[Task objective]: The line holding "714C105 725 127" and all lines that follow it to the end of the data: return these exactly, and nothing more.

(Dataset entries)
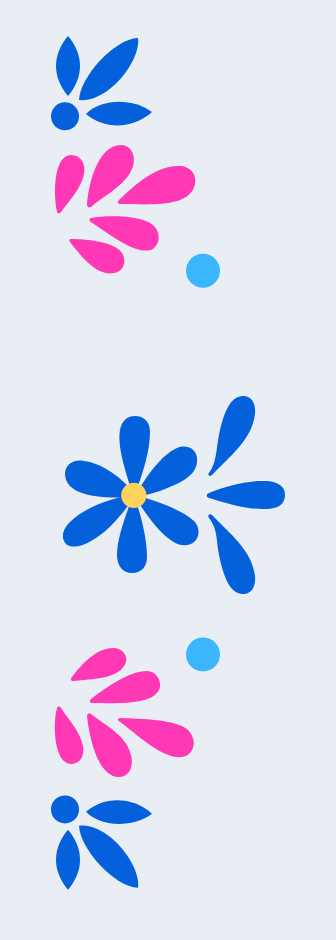
<!DOCTYPE html>
<html lang="en">
<head>
<meta charset="utf-8">
<title>Folk floral border</title>
<style>
:root {
  --ground: #e8eef3;
  --blue: #0560db;
  --pink: #ff38b6;
  --sky: #3ab6ff;
  --yellow: #ffd25c;
}
html, body { margin: 0; background: var(--ground); }
body { width: 336px; height: 940px; overflow: hidden; }
svg { display: block; }
.blue { fill: var(--blue); }
.pink { fill: var(--pink); }
.sky { fill: var(--sky); }
.yellow { fill: var(--yellow); }
</style>
</head>
<body>
<svg width="336" height="940" viewBox="0 0 336 940" role="img" aria-label="Floral border with blue and pink petals">
  <defs>
    <g id="leaf-sprig" class="blue">
      <path d="M68 36C84 55 84 77 68 96C52 77 52 55 68 36Z"/>
      <path d="M138 38C141 61 108 103 79 100C80 77 114 39 138 38Z"/>
      <path d="M86 114C102 98 133 98 152 112C133 129 105 130 86 114Z"/>
      <circle cx="65" cy="116.3" r="14"/>
    </g>
    <g id="petal-fan" class="pink">
      <path d="M57 211C53 193 54 155 71 155C81 155 86 164 84 174C81 189 69 201 61 212C60 214 57 214 57 211Z"/>
      <path d="M87 205C88 187 97 145 121 145C131 145 136 155 133 166C128 184 105 195 91 207C89 208 87 207 87 205Z"/>
      <path d="M119 200C132 188 155 165 179 166C190 166 197 174 195 184C190 209 146 204 120 204C118 204 117 202 119 200Z"/>
      <path d="M91 218C107 215 144 215 154 226C161 233 160 244 153 249C137 257 108 233 91 222C89 221 89 218 91 218Z"/>
      <path d="M71 239C88 239 115 242 122 253C127 261 124 271 114 273C97 277 80 255 70 242C69 241 69 239 71 239Z"/>
    </g>
  </defs>

  <g id="top-corner">
    <use href="#leaf-sprig"/>
    <use href="#petal-fan"/>
    <circle class="sky" cx="203" cy="270.8" r="17"/>
  </g>

  <g id="center-flower">
    <g id="flower-petals" class="blue">
      <path d="M132 492C126 473 117 446 120 430C122 420 128 416 135 416C144 416 150 422 150 432C150 452 142 475 136 492Z"/>
      <path d="M136 494C146 477 161 455 177 448C187 444 196 449 197 458C198 468 192 475 184 480C171 488 152 494 137 497Z"/>
      <path d="M136 495C153 500 181 509 194 521C200 527 200 537 194 542C188 547 179 546 172 541C157 531 145 512 136 499Z"/>
      <path d="M132 498C126 515 117 538 117 555C117 566 123 573 132 573C142 573 147 566 147 557C147 538 141 516 135 498Z"/>
      <path d="M131 495C113 498 84 507 69 523C62 530 61 539 66 544C72 549 83 546 91 541C108 532 123 513 133 499Z"/>
      <path d="M133 492C122 478 102 463 84 461C73 459 65 465 65 474C65 484 73 490 82 493C97 498 115 498 131 497Z"/>
    </g>
    <circle class="yellow" cx="133.8" cy="495.4" r="12.6"/>
    <g id="side-petals" class="blue">
      <path d="M209 473C217 462 216 449 219 435C223 416 229 396 243 396C252 396 256 404 255 414C252 440 229 457 212 475C210 477 207 475 209 473Z"/>
      <path d="M209 493C225 486 250 480 267 481C279 482 285 487 285 495C285 504 278 509 266 509C249 510 225 503 209 498C206 497 206 494 209 493Z"/>
      <path d="M209 518C218 529 216 541 219 555C223 574 229 594 243 594C252 594 256 586 255 576C252 550 229 533 212 515C210 513 207 515 209 518Z"/>
    </g>
  </g>

  <g id="bottom-corner">
    <circle class="sky" cx="203" cy="654.4" r="17"/>
    <g class="pink">
      <path d="M72 677C81 665 96 648 113 648C122 648 128 655 126 662C121 679 92 679 73 681C71 681 70 679 72 677Z"/>
      <path d="M91 699C107 687 129 671 147 671C156 671 161 680 160 687C156 706 115 703 92 703C90 703 89 701 91 699Z"/>
      <path d="M120 718C141 719 176 719 188 730C195 737 196 747 189 754C172 767 141 738 119 721C117 720 118 718 120 718Z"/>
      <path d="M91 714C105 725 127 736 131 755C134 767 129 777 119 777C97 777 89 735 87 716C87 714 89 713 91 714Z"/>
      <path d="M61 708C68 719 80 731 83 746C85 756 80 764 71 764C55 764 52 727 57 708C58 706 60 706 61 708Z"/>
    </g>
    <use href="#leaf-sprig" transform="matrix(1 0 0 -1 0 925.7)"/>
  </g>
</svg>
</body>
</html>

[Answer to this task]:
      <path d="M91 714C105 725 127 736 131 755C134 767 129 777 119 777C97 777 89 735 87 716C87 714 89 713 91 714Z"/>
      <path d="M61 708C68 719 80 731 83 746C85 756 80 764 71 764C55 764 52 727 57 708C58 706 60 706 61 708Z"/>
    </g>
    <use href="#leaf-sprig" transform="matrix(1 0 0 -1 0 925.7)"/>
  </g>
</svg>
</body>
</html>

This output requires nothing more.